=== WHAT YOU WILL DO ===
Which lines of the entries below contain the string "rect"? Copy each one.

Rendered images with source text:
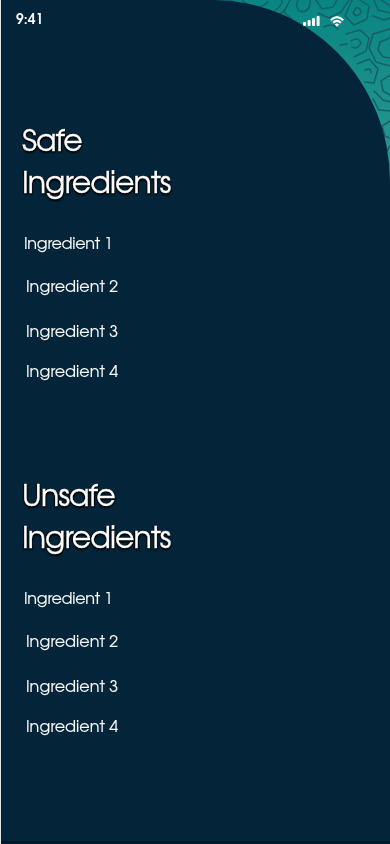
<!DOCTYPE html>
<html lang="en">
<head>
<meta charset="utf-8">
<title>Ingredients</title>
<style>
:root {
  --navy: #042539;
  --navy-edge: #03192a;
  --teal-top: #088583;
  --teal-bottom: #2f9c95;
  --doodle: #175f63;
  --strip: #dfe7e8;
  --text: #fff;
  --shadow: #000;
}
* { box-sizing: border-box; margin: 0; padding: 0; }
html, body { width: 390px; height: 844px; overflow: hidden; }
body { font-family: "TeX Gyre Adventor", Lato, sans-serif; color: var(--text); }
.screen { position: relative; width: 390px; height: 844px; overflow: hidden; background: var(--strip); }
.pattern { position: absolute; top: 0; left: 0; width: 390px; height: 200px; }
.panel {
  position: absolute; inset: 0 0 0 1px;
  background: var(--navy);
  border-bottom: 3px solid var(--navy-edge);
  border-top-right-radius: 177px 182px;
}
.status {
  position: relative; display: flex; justify-content: space-between; align-items: center;
  height: 42px; padding: 0 46px 0 16px;
}
.time { font-size: 14px; font-weight: 700; line-height: 20px; }
.signals { display: flex; align-items: center; gap: 10px; }
.signals svg { display: block; fill: var(--text); }
.lists { position: relative; display: grid; grid-template-rows: 355px 355px; padding: 80px 0 0 22px; }
h2 {
  width: 180px; height: 84px;
  font-size: 30px; font-weight: 400; line-height: 42px; letter-spacing: -1px;
  -webkit-text-stroke: .4px var(--text);
  text-shadow: 1px 1px 1px var(--shadow), 0 2px 2px var(--shadow), -1px 0 1px var(--shadow);
}
ul { display: grid; grid-template-rows: 43px 45px 40px 20px; margin-top: 29px; padding-left: 4px; list-style: none; }
li { font-size: 16px; line-height: 20px; -webkit-text-stroke: .2px var(--text); }
li:first-child { margin-left: -2px; letter-spacing: -.3px; }
</style>
</head>
<body>
<main class="screen">
  <svg class="pattern" viewBox="0 0 390 200" aria-hidden="true">
    <defs>
      <linearGradient id="teal" x1="0" y1="0" x2="0" y2="1">
        <stop offset="0" stop-color="var(--teal-top)"/>
        <stop offset="1" stop-color="var(--teal-bottom)"/>
      </linearGradient>
    </defs>
    <rect x="200" width="190" height="200" fill="url(#teal)"/>
    <g fill="none" stroke="var(--doodle)" stroke-width="1.5" stroke-linecap="round" stroke-linejoin="round">
      <path d="M231 0Q238 9 248 4M242 0Q254 14 268 2M252 11Q266 21 279 7Q284 2 281 0M268 18Q280 18 287 6"/>
      <path d="M290 0L284 12L292 19M298 0Q294 9 302 12Q311 11 310 0"/>
      <path d="M316 0L322 9L333 7L337 0M318 13L329 18L341 12L349 0"/>
      <path d="M352 0L345 16L354 25L367 19L369 6L360 0M356 8Q361 7 361 13Q356 18 353 13Z"/>
      <path d="M374 0L378 10L390 13M381 0L390 6M373 16L384 20L390 18"/>
      <path d="M346 34L360 30L369 38L366 51L354 57M351 41Q358 36 361 43Q358 50 352 47"/>
      <path d="M390 29L373 34L369 48L376 62L390 66M390 38L380 42L378 50L383 57L390 58"/>
      <path d="M357 64L369 59L378 69L374 83L365 82M365 70Q371 67 371 73"/>
      <path d="M390 75L381 81L383 91L390 95M374 91L383 100L390 102M373 99L379 110L390 111"/>
      <path d="M390 121L382 126L385 136L390 138M390 146L387 151"/>
      <path d="M324 27Q332 22 338 29M340 45L347 44"/>
    </g>
  </svg>
  <div class="panel"></div>
  <header class="status">
    <span class="time">9:41</span>
    <div class="signals">
      <svg width="17" height="10" viewBox="0 0 17 10" role="img" aria-label="Mobile signal">
        <rect y="6" width="3" height="4" rx="1"/>
        <rect x="4.6" y="4" width="3" height="6" rx="1"/>
        <rect x="9" y="2" width="3" height="8" rx="1"/>
        <rect x="13.6" width="3" height="10" rx="1"/>
      </svg>
      <svg width="14" height="11" viewBox="0 0 14 11" role="img" aria-label="Wireless signal">
        <path d="M0 3.6Q7 -3.4 14 3.6L12.6 5Q7 -.5 1.4 5Z"/>
        <path d="M2.4 6Q7 1.6 11.6 6L10.2 7.4Q7 4.4 3.8 7.4Z"/>
        <path d="M4.8 8.4Q7 6.4 9.2 8.4L7 10.7Z"/>
      </svg>
    </div>
  </header>
  <div class="lists">
    <section>
      <h2>Safe<br>Ingredients</h2>
      <ul>
        <li>Ingredient 1</li>
        <li>Ingredient 2</li>
        <li>Ingredient 3</li>
        <li>Ingredient 4</li>
      </ul>
    </section>
    <section>
      <h2>Unsafe<br>Ingredients</h2>
      <ul>
        <li>Ingredient 1</li>
        <li>Ingredient 2</li>
        <li>Ingredient 3</li>
        <li>Ingredient 4</li>
      </ul>
    </section>
  </div>
</main>
</body>
</html>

=== EXPECTED ANSWER ===
    <rect x="200" width="190" height="200" fill="url(#teal)"/>
        <rect y="6" width="3" height="4" rx="1"/>
        <rect x="4.6" y="4" width="3" height="6" rx="1"/>
        <rect x="9" y="2" width="3" height="8" rx="1"/>
        <rect x="13.6" width="3" height="10" rx="1"/>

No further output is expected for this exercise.